■ GIVEN INFORMATION:
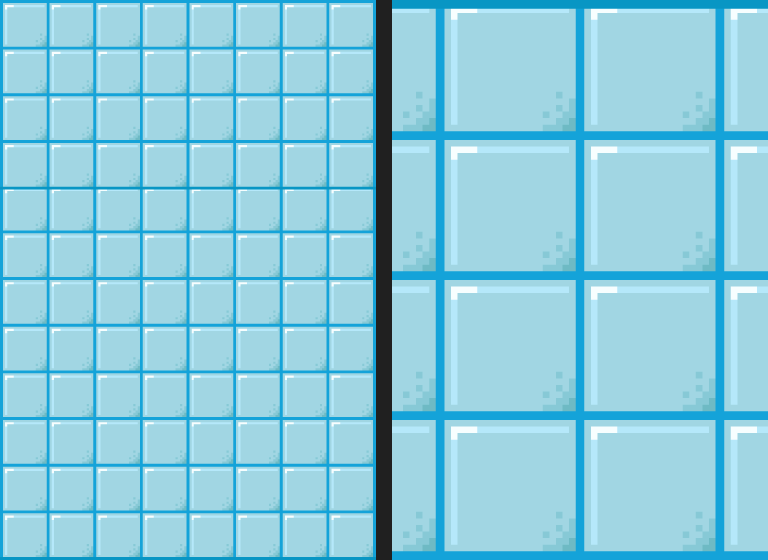
Left: the whole. Right: its middle third, enlarged.
Write a Shadertoy shader that draws this texture.

```glsl
// Glazed pool tiles in a pixel-art style: 8 columns by 12 rows with blue grout.
// Each tile is a 20 x 20 block grid carrying a highlight and a dithered corner.
// The wall is two stacked sheets that overlap by one grout width at a dark seam.

#define WALL_UNITS vec2(129.0, 192.0) // canvas size, in grout widths
#define TILE_PITCH 16.0               // tile plus one grout line
#define TILE_BLOCKS 20.0              // blocks along a tile side
#define SEAM_ROW 64.0                 // overlap of the two sheets, from the top
#define SAMPLES 4                     // antialiasing samples per axis

const vec3 GLAZE = vec3(0.63, 0.84, 0.89);
const vec3 SHEEN = vec3(0.71, 0.91, 0.98);
const vec3 GLINT = vec3(0.97, 0.995, 1.0);
const vec3 GROUT = vec3(0.08, 0.64, 0.85);
const vec3 SEAM = vec3(0.03, 0.59, 0.77);
const vec3 DITHER = vec3(0.53, 0.79, 0.84);
const vec3 SHADE = vec3(0.43, 0.73, 0.77);

// Colour of one tile block, counted from the upper left
vec3 tileColor(vec2 block) {
    vec3 color = GLAZE;

    // Lower-right shade: a solid wedge, then a sparse staggered dither
    vec2 corner = TILE_BLOCKS - 1.0 - block;
    float steps = corner.x + corner.y;
    bool evenColumn = mod(corner.x, 2.0) < 0.5;
    bool staggered = mod(floor(corner.x * 0.5) + corner.y, 2.0) < 0.5;
    bool nearCorner = steps < 7.5 && max(corner.x, corner.y) < 5.5;
    if (nearCorner && evenColumn && staggered) color = DITHER;
    if (steps < 3.5) color = DITHER;
    if (steps < 1.5) color = SHADE;

    // Inset sheen along the top and left, with a bright glint where they meet
    float nearSide = min(block.x, block.y);
    float farSide = max(block.x, block.y);
    if (nearSide == 1.0 && farSide < TILE_BLOCKS - 1.0) {
        color = SHEEN;
        if (block.x < 4.5 && block.y < 2.5) color = GLINT;
    }
    return color;
}

// Colour of the wall at a point in grout widths, measured from the upper left
vec3 wallColor(vec2 p) {
    float row = floor(p.y);
    bool sheetEnd = row == SEAM_ROW || row == WALL_UNITS.y - 1.0;

    // The lower sheet starts one unit early, hidden beneath the seam
    p.y += step(SEAM_ROW, p.y);
    vec2 local = mod(p, TILE_PITCH);

    if (sheetEnd) return SEAM;
    if (min(local.x, local.y) < 1.0) return GROUT;
    return tileColor(floor((local - 1.0) * TILE_BLOCKS / (TILE_PITCH - 1.0)));
}

void mainImage(out vec4 fragColor, in vec2 fragCoord) {
    // Average a grid of samples over the pixel to smooth the block edges
    vec3 sum = vec3(0.0);
    for (int j = 0; j < SAMPLES; j++) {
        for (int i = 0; i < SAMPLES; i++) {
            vec2 offset = (vec2(i, j) + 0.5) / float(SAMPLES) - 0.5;
            vec2 uv = (fragCoord + offset) / iResolution.xy;
            sum += wallColor(vec2(uv.x, 1.0 - uv.y) * WALL_UNITS);
        }
    }
    fragColor = vec4(sum / float(SAMPLES * SAMPLES), 1.0);
}
```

■ BRIEF: Drop the pictures and reproduce the rest of the entries above exactly.

■ WORKED SOLUTION:
Left: the whole. Right: its middle third, enlarged.
Write a Shadertoy shader that draws this texture.

```glsl
// Glazed pool tiles in a pixel-art style: 8 columns by 12 rows with blue grout.
// Each tile is a 20 x 20 block grid carrying a highlight and a dithered corner.
// The wall is two stacked sheets that overlap by one grout width at a dark seam.

#define WALL_UNITS vec2(129.0, 192.0) // canvas size, in grout widths
#define TILE_PITCH 16.0               // tile plus one grout line
#define TILE_BLOCKS 20.0              // blocks along a tile side
#define SEAM_ROW 64.0                 // overlap of the two sheets, from the top
#define SAMPLES 4                     // antialiasing samples per axis

const vec3 GLAZE = vec3(0.63, 0.84, 0.89);
const vec3 SHEEN = vec3(0.71, 0.91, 0.98);
const vec3 GLINT = vec3(0.97, 0.995, 1.0);
const vec3 GROUT = vec3(0.08, 0.64, 0.85);
const vec3 SEAM = vec3(0.03, 0.59, 0.77);
const vec3 DITHER = vec3(0.53, 0.79, 0.84);
const vec3 SHADE = vec3(0.43, 0.73, 0.77);

// Colour of one tile block, counted from the upper left
vec3 tileColor(vec2 block) {
    vec3 color = GLAZE;

    // Lower-right shade: a solid wedge, then a sparse staggered dither
    vec2 corner = TILE_BLOCKS - 1.0 - block;
    float steps = corner.x + corner.y;
    bool evenColumn = mod(corner.x, 2.0) < 0.5;
    bool staggered = mod(floor(corner.x * 0.5) + corner.y, 2.0) < 0.5;
    bool nearCorner = steps < 7.5 && max(corner.x, corner.y) < 5.5;
    if (nearCorner && evenColumn && staggered) color = DITHER;
    if (steps < 3.5) color = DITHER;
    if (steps < 1.5) color = SHADE;

    // Inset sheen along the top and left, with a bright glint where they meet
    float nearSide = min(block.x, block.y);
    float farSide = max(block.x, block.y);
    if (nearSide == 1.0 && farSide < TILE_BLOCKS - 1.0) {
        color = SHEEN;
        if (block.x < 4.5 && block.y < 2.5) color = GLINT;
    }
    return color;
}

// Colour of the wall at a point in grout widths, measured from the upper left
vec3 wallColor(vec2 p) {
    float row = floor(p.y);
    bool sheetEnd = row == SEAM_ROW || row == WALL_UNITS.y - 1.0;

    // The lower sheet starts one unit early, hidden beneath the seam
    p.y += step(SEAM_ROW, p.y);
    vec2 local = mod(p, TILE_PITCH);

    if (sheetEnd) return SEAM;
    if (min(local.x, local.y) < 1.0) return GROUT;
    return tileColor(floor((local - 1.0) * TILE_BLOCKS / (TILE_PITCH - 1.0)));
}

void mainImage(out vec4 fragColor, in vec2 fragCoord) {
    // Average a grid of samples over the pixel to smooth the block edges
    vec3 sum = vec3(0.0);
    for (int j = 0; j < SAMPLES; j++) {
        for (int i = 0; i < SAMPLES; i++) {
            vec2 offset = (vec2(i, j) + 0.5) / float(SAMPLES) - 0.5;
            vec2 uv = (fragCoord + offset) / iResolution.xy;
            sum += wallColor(vec2(uv.x, 1.0 - uv.y) * WALL_UNITS);
        }
    }
    fragColor = vec4(sum / float(SAMPLES * SAMPLES), 1.0);
}
```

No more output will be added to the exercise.